Sometimes it’s the permanent teeth that are the problem. They may develop in a poor position, making it likely for them to either grow in abnormally or become impacted and “stuck” in the bone. Your dentist can detect a problem with certain x-rays early, even years before they grow in. Radiographs such as a panoramic x-ray show all the teeth, including the ones that are still developing and not yet present in the mouth. A Cone Beam CT scan gives even more information, as it is a 3-D image of the area.
One of the most common teeth that are likely to present in a poor position is the upper permanent canine. Your dentist may recommend the removal of a baby tooth in order to help the associated and poorly positioned permanent tooth come in at a better position. In fact, extracting a primary tooth at the right time may even prevent lengthy orthodontic treatment or surgery in the future. In this case, extraction therapy is considered preventive and beneficial because the extraction of a healthy baby tooth may prevent future problems in the adult tooth.
While your dentist is qualified to recommend and do extractions, each case will vary. Most of the time your dentist will choose to extract the tooth herself. However, in some cases she may refer your child to a specialist such as an oral surgeon to do the procedure. She may feel that the extraction is more difficult due to several complicating factors such as fractures, severe decay, or variations in the normal anatomy of the tooth. Oral surgeons are also able to safely sedate your child in order to make him more comfortable if his is very young, highly anxious, or if the procedure will be more extensive than usual.
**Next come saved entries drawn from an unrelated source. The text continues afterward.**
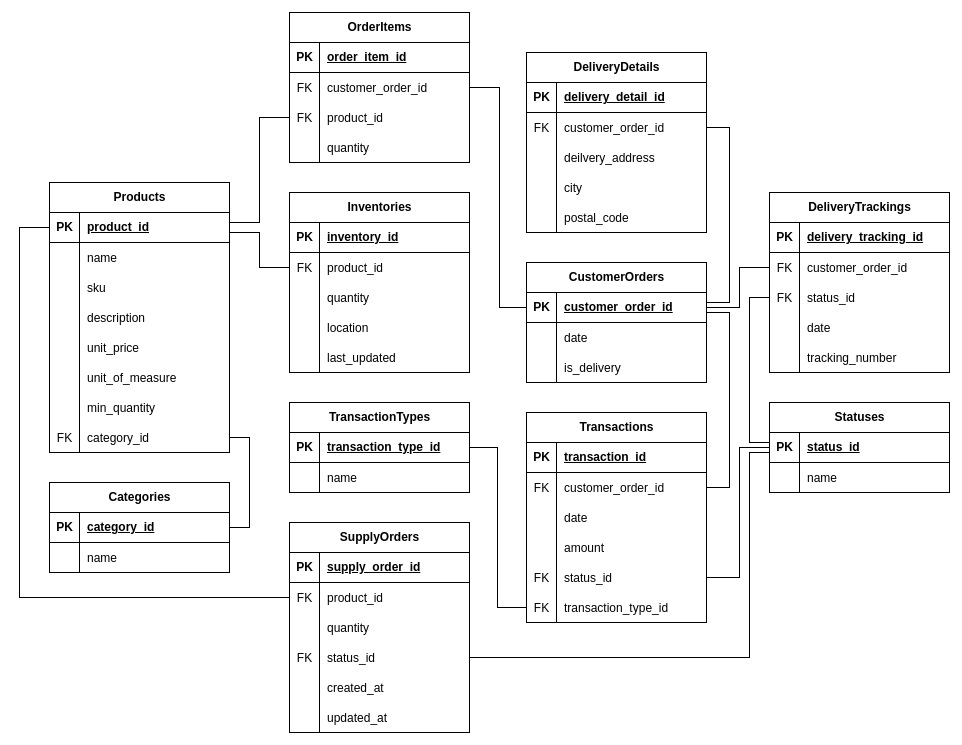
<!DOCTYPE html>
<html lang="en">
<head>
<meta charset="utf-8">
<title>Order database entity diagram</title>
<style>
:root { --ink: #000; --paper: #fff; }
* { box-sizing: border-box; margin: 0; padding: 0; }
html, body { width: 962px; height: 745px; overflow: hidden; background: var(--paper); }
.diagram { position: relative; width: 962px; height: 745px; font: 12px/30px "Liberation Sans", Arial, sans-serif; color: var(--ink); }
.relations { position: absolute; left: 0; top: 0; fill: none; stroke: var(--ink); stroke-width: 1; shape-rendering: crispEdges; }
.entity { position: absolute; left: var(--x); top: var(--y); width: 181px; border: 1px solid var(--ink); background: var(--paper); }
.entity h2 { height: 30px; font-size: 12px; line-height: 29px; text-align: center; border-bottom: 1px solid var(--ink); }
.entity ul { list-style: none; }
.entity li { display: grid; grid-template-columns: 30px 1fr; height: 30px; white-space: nowrap; }
.entity li:last-child { height: 29px; }
.entity li i { font-style: normal; text-align: center; border-right: 1px solid var(--ink); }
.entity li span { padding-left: 7px; }
.entity .primary { font-weight: bold; line-height: 29px; border-bottom: 1px solid var(--ink); }
.primary span { text-decoration: underline; }
</style>
</head>
<body>
<main class="diagram">
<svg class="relations" width="962" height="745" viewBox="0 0 962 745" aria-hidden="true">
<g transform="translate(.5 .5)">
<path d="M229 222H259V117H289"/>
<path d="M229 232H259V267H289"/>
<path d="M49 227H19V597H289"/>
<path d="M229 437H249V527H229"/>
<path d="M469 87H499V307H526"/>
<path d="M469 447H497V607H526"/>
<path d="M469 657H749V452H769"/>
<path d="M706 127H729V302H706"/>
<path d="M706 307H739V267H769"/>
<path d="M706 312H729V487H706"/>
<path d="M769 297H749V442H769"/>
<path d="M706 577H739V447H769"/>
</g>
</svg>

<section class="entity" style="--x:49px;--y:182px">
<h2>Products</h2>
<ul>
<li class="primary"><i>PK</i><span>product_id</span></li>
<li><i></i><span>name</span></li>
<li><i></i><span>sku</span></li>
<li><i></i><span>description</span></li>
<li><i></i><span>unit_price</span></li>
<li><i></i><span>unit_of_measure</span></li>
<li><i></i><span>min_quantity</span></li>
<li><i>FK</i><span>category_id</span></li>
</ul>
</section>

<section class="entity" style="--x:49px;--y:482px">
<h2>Categories</h2>
<ul>
<li class="primary"><i>PK</i><span>category_id</span></li>
<li><i></i><span>name</span></li>
</ul>
</section>

<section class="entity" style="--x:289px;--y:12px">
<h2>OrderItems</h2>
<ul>
<li class="primary"><i>PK</i><span>order_item_id</span></li>
<li><i>FK</i><span>customer_order_id</span></li>
<li><i>FK</i><span>product_id</span></li>
<li><i></i><span>quantity</span></li>
</ul>
</section>

<section class="entity" style="--x:289px;--y:192px">
<h2>Inventories</h2>
<ul>
<li class="primary"><i>PK</i><span>inventory_id</span></li>
<li><i>FK</i><span>product_id</span></li>
<li><i></i><span>quantity</span></li>
<li><i></i><span>location</span></li>
<li><i></i><span>last_updated</span></li>
</ul>
</section>

<section class="entity" style="--x:289px;--y:402px">
<h2>TransactionTypes</h2>
<ul>
<li class="primary"><i>PK</i><span>transaction_type_id</span></li>
<li><i></i><span>name</span></li>
</ul>
</section>

<section class="entity" style="--x:289px;--y:522px">
<h2>SupplyOrders</h2>
<ul>
<li class="primary"><i>PK</i><span>supply_order_id</span></li>
<li><i>FK</i><span>product_id</span></li>
<li><i></i><span>quantity</span></li>
<li><i>FK</i><span>status_id</span></li>
<li><i></i><span>created_at</span></li>
<li><i></i><span>updated_at</span></li>
</ul>
</section>

<section class="entity" style="--x:526px;--y:52px">
<h2>DeliveryDetails</h2>
<ul>
<li class="primary"><i>PK</i><span>delivery_detail_id</span></li>
<li><i>FK</i><span>customer_order_id</span></li>
<li><i></i><span>deilvery_address</span></li>
<li><i></i><span>city</span></li>
<li><i></i><span>postal_code</span></li>
</ul>
</section>

<section class="entity" style="--x:526px;--y:262px">
<h2>CustomerOrders</h2>
<ul>
<li class="primary"><i>PK</i><span>customer_order_id</span></li>
<li><i></i><span>date</span></li>
<li><i></i><span>is_delivery</span></li>
</ul>
</section>

<section class="entity" style="--x:526px;--y:412px">
<h2>Transactions</h2>
<ul>
<li class="primary"><i>PK</i><span>transaction_id</span></li>
<li><i>FK</i><span>customer_order_id</span></li>
<li><i></i><span>date</span></li>
<li><i></i><span>amount</span></li>
<li><i>FK</i><span>status_id</span></li>
<li><i>FK</i><span>transaction_type_id</span></li>
</ul>
</section>

<section class="entity" style="--x:769px;--y:192px">
<h2>DeliveryTrackings</h2>
<ul>
<li class="primary"><i>PK</i><span>delivery_tracking_id</span></li>
<li><i>FK</i><span>customer_order_id</span></li>
<li><i>FK</i><span>status_id</span></li>
<li><i></i><span>date</span></li>
<li><i></i><span>tracking_number</span></li>
</ul>
</section>

<section class="entity" style="--x:769px;--y:402px">
<h2>Statuses</h2>
<ul>
<li class="primary"><i>PK</i><span>status_id</span></li>
<li><i></i><span>name</span></li>
</ul>
</section>
</main>
</body>
</html>
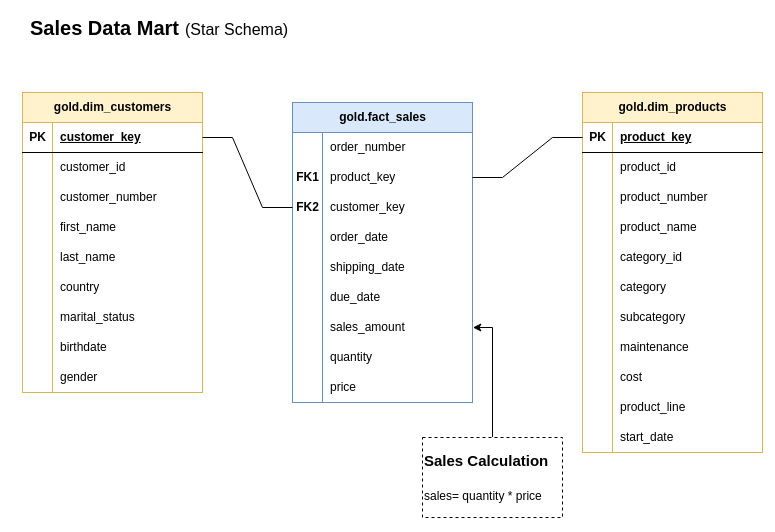
<!DOCTYPE html>
<html lang="en">
<head>
<meta charset="utf-8">
<title>Sales Data Mart (Star Schema)</title>
<style>
:root {
  --ink: #000;
  --paper: #fff;
  --dim-fill: #fff2cc;
  --dim-line: #d6b656;
  --fact-fill: #dae8fc;
  --fact-line: #6c8ebf;
}
* { box-sizing: border-box; margin: 0; padding: 0; }
html, body { width: 775px; height: 532px; overflow: hidden; background: var(--paper); }
body { position: relative; color: var(--ink); font: 12px/14px "Liberation Sans", Arial, sans-serif; }

.title { position: absolute; left: 30px; top: 16px; display: flex; align-items: baseline; gap: 6px; white-space: nowrap; font-size: 20px; line-height: 24px; }
.title small { font-size: 16px; font-weight: 400; }

.connectors { position: absolute; left: 0; top: 0; fill: none; stroke: var(--ink); }
.connectors .arrowhead { fill: var(--ink); }

.entity { position: absolute; width: 181px; border: 1px solid var(--line); background: var(--paper); }
.dimension { --fill: var(--dim-fill); --line: var(--dim-line); }
.fact { --fill: var(--fact-fill); --line: var(--fact-line); }
.customers { left: 22px; top: 92px; }
.sales { left: 292px; top: 102px; }
.products { left: 582px; top: 92px; }

.entity h2 { height: 30px; border-bottom: 1px solid var(--line); background: var(--fill); font-size: 12px; line-height: 28px; text-align: center; }
.fields { list-style: none; }
.fields li { position: relative; display: grid; grid-template-columns: 30px 1fr; height: 30px; line-height: 28px; white-space: nowrap; }
.fields li:last-child { height: 29px; }
.fields b { border-right: 1px solid var(--line); text-align: center; }
.fields span { padding-left: 7px; }
.primary span { font-weight: 700; text-decoration: underline; }
.primary::after { content: ""; position: absolute; left: -1px; right: -1px; bottom: 0; height: 1px; background: var(--ink); }

.note { position: absolute; left: 422px; top: 437px; width: 141px; height: 81px; padding: 15px 0 0 2px; white-space: nowrap; }
.note h3 { font-size: 15px; line-height: 18px; }
.note p { margin-top: 19px; }
</style>
</head>
<body>
<h1 class="title">Sales Data Mart <small>(Star Schema)</small></h1>

<section class="entity dimension customers">
  <h2>gold.dim_customers</h2>
  <ul class="fields">
    <li class="primary"><b>PK</b><span>customer_key</span></li>
    <li><b></b><span>customer_id</span></li>
    <li><b></b><span>customer_number</span></li>
    <li><b></b><span>first_name</span></li>
    <li><b></b><span>last_name</span></li>
    <li><b></b><span>country</span></li>
    <li><b></b><span>marital_status</span></li>
    <li><b></b><span>birthdate</span></li>
    <li><b></b><span>gender</span></li>
  </ul>
</section>

<section class="entity fact sales">
  <h2>gold.fact_sales</h2>
  <ul class="fields">
    <li><b></b><span>order_number</span></li>
    <li><b>FK1</b><span>product_key</span></li>
    <li><b>FK2</b><span>customer_key</span></li>
    <li><b></b><span>order_date</span></li>
    <li><b></b><span>shipping_date</span></li>
    <li><b></b><span>due_date</span></li>
    <li><b></b><span>sales_amount</span></li>
    <li><b></b><span>quantity</span></li>
    <li><b></b><span>price</span></li>
  </ul>
</section>

<section class="entity dimension products">
  <h2>gold.dim_products</h2>
  <ul class="fields">
    <li class="primary"><b>PK</b><span>product_key</span></li>
    <li><b></b><span>product_id</span></li>
    <li><b></b><span>product_number</span></li>
    <li><b></b><span>product_name</span></li>
    <li><b></b><span>category_id</span></li>
    <li><b></b><span>category</span></li>
    <li><b></b><span>subcategory</span></li>
    <li><b></b><span>maintenance</span></li>
    <li><b></b><span>cost</span></li>
    <li><b></b><span>product_line</span></li>
    <li><b></b><span>start_date</span></li>
  </ul>
</section>

<aside class="note">
  <h3>Sales Calculation</h3>
  <p>sales= quantity * price</p>
</aside>

<svg class="connectors" width="775" height="532" viewBox="0 0 775 532" aria-hidden="true">
  <path d="M202.5 137.5H232.5L262.5 207.5H292.5"/>
  <path d="M472.5 177.5H502.5L552.5 137.5H582.5"/>
  <path d="M492.5 437V327.5H479"/>
  <path class="arrowhead" d="M474 327.5L481 324L479 327.5L481 331Z"/>
  <rect x="422.5" y="437.5" width="140" height="80" stroke-dasharray="3 3"/>
</svg>
</body>
</html>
Rest assured, your dentist’s decision to refer will be done so with your child’s well-being in mind. Additionally, your dentist may want an evaluation from an orthodontist, who specializes in the evaluation and correction of dental malocclusions. Coordinating treatment with an orthodontist is sometimes necessary in order to achieve the best long-term result, especially if your child has any complicated issues such as congenitally missing teeth or severe crowding.
Primary teeth play an important role in your child’s growth and development and you should make every effort to keep them clean and healthy until they are ready to fall out naturally. If your child’s baby teeth become unhealthy, painful or present as a barrier to the proper growth of the adult teeth then it may be necessary to extract them early. Understanding these situations will help you make the right decision for your child’s over dental health and prepare you to help him get through an otherwise unpleasant experience with flying colors. In the end, the Tooth Fairy will always come and reward your child for losing any baby tooth, whether it has to be pulled or falls out naturally!
In conclusion, it is generally best to let baby teeth fall out naturally. If you have concerns about your child's baby teeth not falling out or if they are experiencing pain, consult with a pediatric dentist for professional advice and guidance.